Please return every line of the records that contains the word "slab".

═════ SUPPLIED MATERIAL ═════

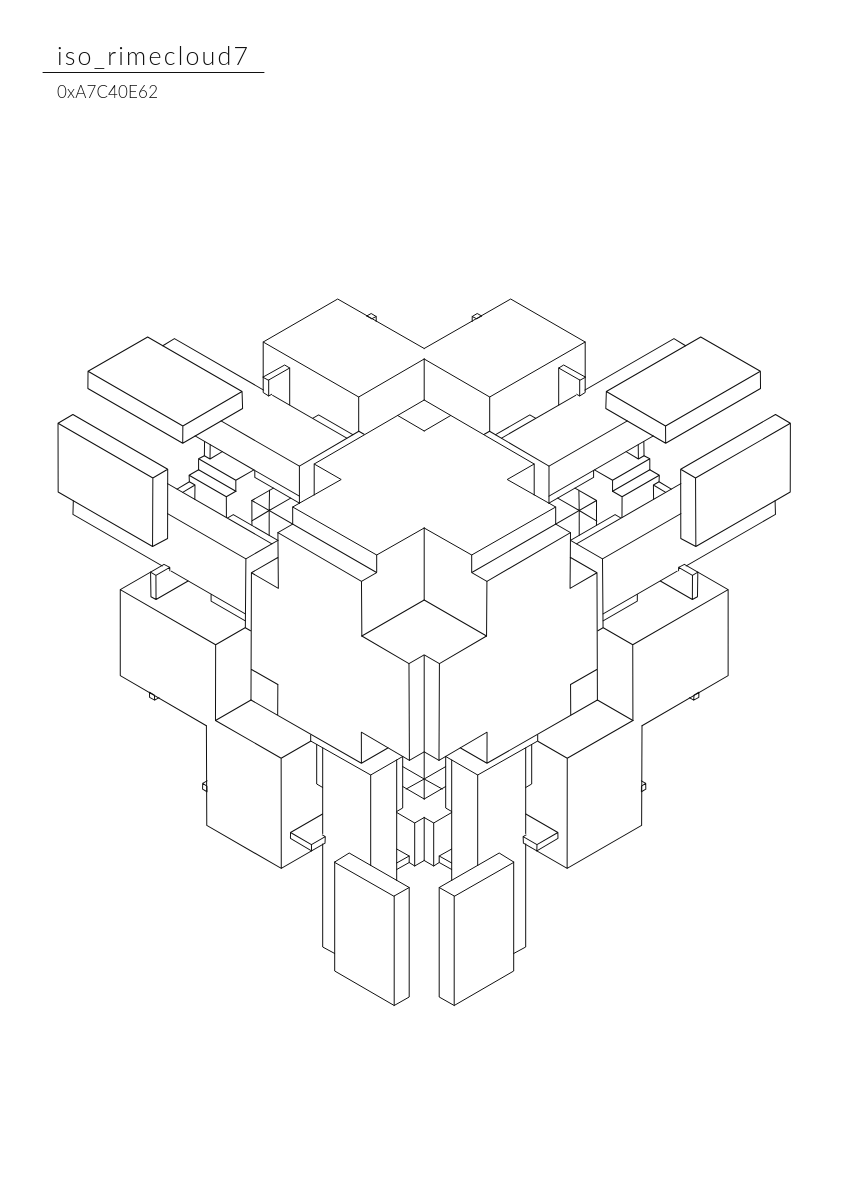
<!DOCTYPE html>
<html lang="en">
<head>
<meta charset="utf-8">
<title>iso_rimecloud7</title>
<style>
:root { --paper: #ffffff; --ink: #111111; }
html, body { margin: 0; padding: 0; background: var(--paper); overflow: hidden; }
.plot { display: block; width: 849px; height: 1200px; background: var(--paper); }
.lines { fill: none; stroke: var(--ink); stroke-width: 1; stroke-linejoin: round; stroke-linecap: round; }
.label { fill: var(--ink); font-family: Lato, "Open Sans", sans-serif; font-weight: 300; }
.title { font-size: 25px; }
.seed { font-size: 17px; }
</style>
</head>
<body>
<svg class="plot" viewBox="0 0 849 1200" width="849" height="1200">
  <defs>
    <!-- left half of the top crown: block, bracket and core corner -->
    <g id="crown-half">
      <path id="block" d="M424.5 348.5 338 299 263.5 342 359 397 424.5 359M263.5 342V377M359 397V431"/>
      <path id="peg" d="M367 316 371.5 313.5 376.5 316.5V321.5M367 316 372 318.8 376.5 316.5"/>
      <path id="bracket" d="M263.5 377 285 365 290 368 269 380ZM263.5 377V392.5L269 396V380M269 396 272 394.3M290 368V405"/>
      <path id="core-top" d="M424.5 400 314.5 464 341.5 479.5 293 507 377 555 424.5 528M314.5 464V495M398 415.5 424.5 431"/>
      <path id="core-groove" d="M293 507V524M377 555V572"/>
    </g>
    <!-- left half of the bottom arm: beam, slab and inner steps -->
    <g id="arm-half">
      <path id="collar" d="M311 735V741L371 775 403 756.5"/>
      <path id="beam" d="M323 748V833.5M323 844V947L335 953.5M371 775V865.5M397 760V880.5M403 756.5V808L397 811.5M317 744.5V784L323 787.5"/>
      <path id="slab" d="M335 862 349.5 853 409.5 887.5 394.5 896ZM335 862V971L394.5 1005.5V896M394.5 1005.5 409.5 997V887.5"/>
      <path id="star-ray" d="M403 766.6 424.5 779 406.5 789M403 786.5 424.5 799"/>
      <path id="step" d="M397 812.5 415 823 424.5 817.5M415 823V866M409.5 862.5 415 866 424.5 860.5"/>
      <path id="inner-bracket" d="M397 849 409.5 856V862.5L397 869.5M409.5 856 397 863"/>
    </g>
    <g id="half">
      <use href="#crown-half"/>
      <use href="#arm-half"/>
    </g>
    <g id="third">
      <use href="#half"/>
      <use href="#half" transform="translate(849 0) scale(-1 1)"/>
      <path id="centre-edges" d="M424.5 359V400M424.5 528V600M424.5 655V799M424.5 817.5V860.5"/>
    </g>
  </defs>

  <g class="lines" id="flake" transform="translate(-0.3 0)">
    <use href="#third"/>
    <use href="#third" transform="rotate(120 424.5 600)"/>
    <use href="#third" transform="rotate(240 424.5 600)"/>
  </g>

  <g id="heading">
    <text class="label title" x="57" y="64.5" textLength="191">iso_rimecloud7</text>
    <line class="lines" x1="43" y1="72.5" x2="264" y2="72.5"/>
    <text class="label seed" x="57" y="97.5" textLength="101">0xA7C40E62</text>
  </g>
</svg>
</body>
</html>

═════

TASK RESPONSE >>
    <!-- left half of the bottom arm: beam, slab and inner steps -->
      <path id="slab" d="M335 862 349.5 853 409.5 887.5 394.5 896ZM335 862V971L394.5 1005.5V896M394.5 1005.5 409.5 997V887.5"/>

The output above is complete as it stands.